The DPI released graduation rates last year using both the new and old calculation method for the state and individual school districts, and did the same again this year.
An example of the difference between the two calculations: The legacy rate for the most recent data shows Wisconsin’s students had a 90.5% graduation rate for 2011, instead of the 87% rate for that class under the new method the federal government considers more accurate.
Using the new, stricter method, the data shows Milwaukee Public Schools’ graduation rate increased for 2011 to 62.8%., up from 61.1% in 2010.
“We have much more work to do, but these numbers – along with ACT score growth and growth in 10th grade state test scores – show that we continue to move in the right direction,” MPS Superintendent Gregory Thornton said in a statement Thursday.
MPS officials on Thursday pointed out that the 1.7 percentage-point increase between the two years for the district was greater than the state four-year graduation rate increase in that time. The state’s four-year rate increased 1.3 percentage points, from 85.7% in 2009-’10.

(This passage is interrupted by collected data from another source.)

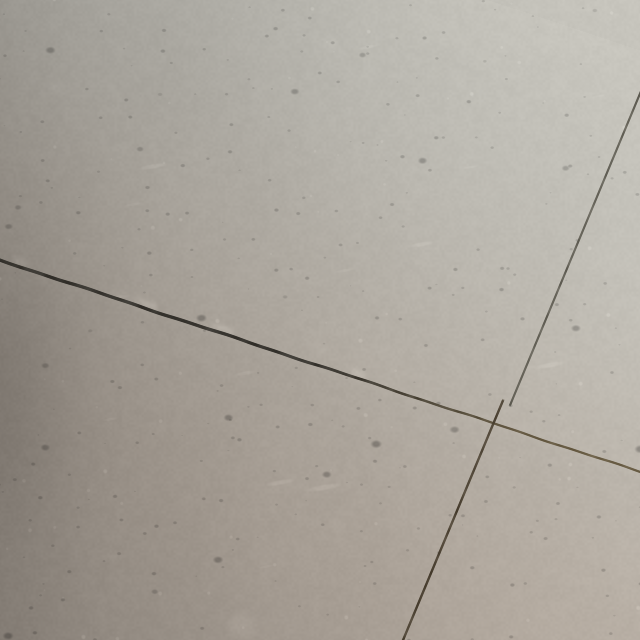
Reproduce this texture procedurally as a WebGL 2 fragment shader.

```glsl
#version 300 es
precision highp float;
// Large polished floor tiles seen at an angle: thin dark joints, the cross joint
// slipping sideways where rows meet. Built from a skewed repeating frame, a soft
// light gradient, and cellular layers for specks, pits and pale scuffs.
uniform vec2 u_resolution;
out vec4 fragColor;

vec2 hash2(vec2 p) {
  vec3 q = fract(p.xyx * vec3(0.1031, 0.1030, 0.0973));
  q += dot(q, q.yzx + 33.33);
  return fract((q.xx + q.yz) * q.zy);
}

float valueNoise(vec2 p) {
  vec2 i = floor(p), f = fract(p);
  f = f * f * (3.0 - 2.0 * f);
  float low = mix(hash2(i).x, hash2(i + vec2(1, 0)).x, f.x);
  float high = mix(hash2(i + vec2(0, 1)).x, hash2(i + vec2(1, 1)).x, f.x);
  return mix(low, high, f.y);
}

// One soft spot in some cells; radius is in cell units, density is the filled share.
float spots(vec2 p, float radius, float density, vec2 stretch) {
  float cover = 0.0;
  vec2 cell = floor(p);
  for (int y = -1; y <= 1; y++)
    for (int x = -1; x <= 1; x++) {
      vec2 id = cell + vec2(x, y);
      vec2 chance = hash2(id + 71.0);
      vec2 d = (p - id - hash2(id)) / stretch;
      float r = radius * (0.4 + 0.6 * chance.y);
      float spot = 1.0 - smoothstep(0.3 * r, r, length(d));
      cover = max(cover, spot * step(chance.x, density) * (0.35 + 0.65 * chance.y));
    }
  return cover;
}

float stroke(float d, float halfWidth, float pixel) {
  return 1.0 - smoothstep(halfWidth - 0.6 * pixel, halfWidth + 0.6 * pixel, abs(d));
}

void main() {
  float pixel = 1.0 / min(u_resolution.x, u_resolution.y);
  vec2 uv = gl_FragCoord.xy / u_resolution;

  // Tile frame: distances from the two joint directions, repeated at the tile pitch
  vec2 fromCorner = uv - vec2(0.771, 0.3385);
  float pitch = 1.25;
  float rowDist = dot(fromCorner, vec2(0.314, 0.949));
  float sideDist = dot(fromCorner, vec2(0.923, -0.385));
  float along = dot(fromCorner, vec2(0.385, 0.923));
  rowDist -= pitch * round(rowDist / pitch);
  sideDist -= pitch * round(sideDist / pitch);

  // Light falls off to the left; the lower left is warmer than the upper right
  float light = 0.57 + 0.28 * uv.x - 0.09 * uv.x * uv.x + 0.07 * (uv.y - 0.45);
  vec2 shade = (uv - vec2(0.0, 0.38)) * vec2(9.0, 3.5);
  light -= 0.055 * exp(-dot(shade, shade));
  light -= 0.010 * (1.0 - smoothstep(-0.02, 0.01, rowDist));
  float cool = smoothstep(0.3, 1.3, 0.55 * uv.x + uv.y);
  vec3 color = light * mix(vec3(1.0, 0.945, 0.885), vec3(0.995, 0.985, 0.945), cool);

  // Fine grain and faint clouding
  color += 0.018 * (valueNoise(uv * 260.0) - 0.5);
  color += 0.012 * (valueNoise(uv * 75.0) - 0.5);
  color += 0.010 * (valueNoise(uv * 7.0) - 0.5);

  // Small pits, a few larger stains, pale dots and slanted scuffs
  float pits = spots(uv * 38.0, 0.16, 0.20, vec2(1.2, 0.9));
  float stains = spots(uv * 9.0 + 4.0, 0.085, 0.28, vec2(1.1, 0.8));
  float dots = spots(uv * 26.0 + 19.0, 0.13, 0.10, vec2(1.0));
  mat2 tilt = mat2(0.98, -0.17, 0.17, 0.98);
  float scuffs = spots(tilt * uv * 6.0 + 11.0, 0.10, 0.22, vec2(1.9, 0.35));
  float haze = spots(uv * 7.0 + 31.0, 0.22, 0.20, vec2(1.0));
  color *= 1.0 - 0.17 * pits - 0.25 * stains;
  color += 0.05 * dots + 0.04 * scuffs + 0.022 * haze;

  // Pale chipped edge beside the long joint
  float chips = smoothstep(0.55, 0.9, valueNoise(vec2(uv.x * 34.0, 3.0)));
  float edge = exp(-pow((rowDist - 0.007) / 0.007, 2.0));
  color += 0.05 * chips * edge * (1.0 - smoothstep(0.5, 0.8, uv.x));

  // Long joint: wide and dark on the left, thinner and browner on the right
  float wear = valueNoise(uv * 95.0);
  float wobble = 0.0005 * sin(uv.x * 31.0) + 0.0003 * sin(uv.x * 83.0);
  float rowWidth = mix(0.0026, 0.0018, smoothstep(0.3, 0.8, uv.x));
  float rowJoint = stroke(rowDist + wobble, rowWidth, pixel);
  vec3 rowColor = mix(vec3(0.19, 0.18, 0.16), vec3(0.39, 0.34, 0.24),
                      smoothstep(0.45, 0.9, uv.x));
  color = mix(color, rowColor + 0.10 * (wear - 0.5), 0.92 * rowJoint);

  // Cross joint: the lower run overshoots, the upper run starts shifted sideways
  float lowerRun = 1.0 - smoothstep(0.038, 0.042, along);
  float upperRun = smoothstep(0.033, 0.037, along);
  float lowerJoint = stroke(sideDist, 0.0019, pixel) * lowerRun;
  float upperJoint = stroke(sideDist - 0.013, 0.0017, pixel) * upperRun;
  color = mix(color, vec3(0.27, 0.23, 0.17) + 0.12 * (wear - 0.5), 0.9 * lowerJoint);
  color = mix(color, vec3(0.34, 0.33, 0.29) + 0.12 * (wear - 0.5), 0.85 * upperJoint);

  fragColor = vec4(clamp(color, 0.0, 1.0), 1.0);
}
```
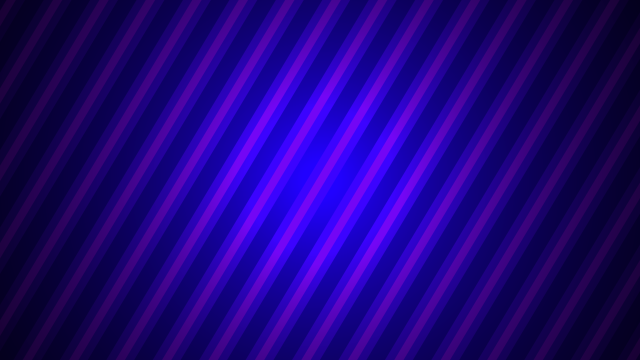
Reproduce this background procedurally as a Shadertoy shader.

```glsl
// Smooth coverage of a band around the stripe axis
float band(float d, float halfWidth, float blur) {
    return 1.0 - smoothstep(halfWidth - blur, halfWidth + blur, d);
}

// Tint lit by a capped light level
vec3 lit(vec3 tint, float level) {
    return tint * min(level, 1.0);
}

void mainImage(out vec4 fragColor, in vec2 fragCoord) {
    vec2 uv = fragCoord / iResolution.y;
    vec2 center = 0.5 * iResolution.xy / iResolution.y;

    // Radial glow, fading to near black in the corners
    vec2 offset = uv - center;
    float r = sqrt(dot(offset, offset) + 0.003);
    float glow = max(1.75 * exp(-1.85 * r) - 0.1, 0.0);

    // Slanted stripes: distance to the nearest axis, in periods
    float period = 0.129;
    float phase = (uv.x - 0.6 * uv.y - 0.592) / period;
    float d = abs(fract(phase + 0.5) - 0.5);
    float blur = 0.8 / (iResolution.y * period);

    // Dark ground, wide violet-blue band, narrow purple core
    vec3 color = lit(vec3(0.13, 0.005, 1.0), 0.7 * glow);
    color = mix(color, lit(vec3(0.23, 0.01, 1.0), 0.92 * glow), band(d, 0.3, blur));
    color = mix(color, lit(vec3(0.45, 0.025, 0.96), 0.92 * glow + 0.06), band(d, 0.1, blur));

    fragColor = vec4(color, 1.0);
}
```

The annual report from the Department of Public Instruction released Thursday also showed Madison’s four-year graduation rate dipped slightly last year to 73.7 percent.
According to the data, 50.1 percent of Madison’s black students graduated in four years, up from 48.3 percent in 2010. The white student graduation rate declined about 3.1 percentage points, to 84.1 percent.
District officials and education experts said it was unclear what accounted for the changes, and it’s difficult to draw any conclusions about Madison’s achievement gap from one or two years of data.
“You need to be looking over a period of several years that what you’re looking at is real change rather than a little blip from one to the other,” said Adam Gamoran, director of the Wisconsin Center for Education Research.
The graduation rates of black and white students in Madison have been a major topic of discussion in the city over the past year.Much more on the proposed Madison Preparatory IB charter school, here.
Even as the Obama administration is busy dismantling much of NCLB through waivers, it is standing firm on some Bush-era decisions.
One of them is to consider high school graduation to be exactly that — graduating with a regular diploma, even if it takes five or six years for kids with special barriers. For accountability decisions affecting high schools, the Bush administration would not allow states to give schools “graduation” credit for students who obtain a GED or certificate of completion — only a regular diploma would do.
In response to the Obama administration’s new “ESEA Flexibility” initiative, states have taken another run at that decision, which was enshrined in last-gasp Bush regulations issued in October 2008.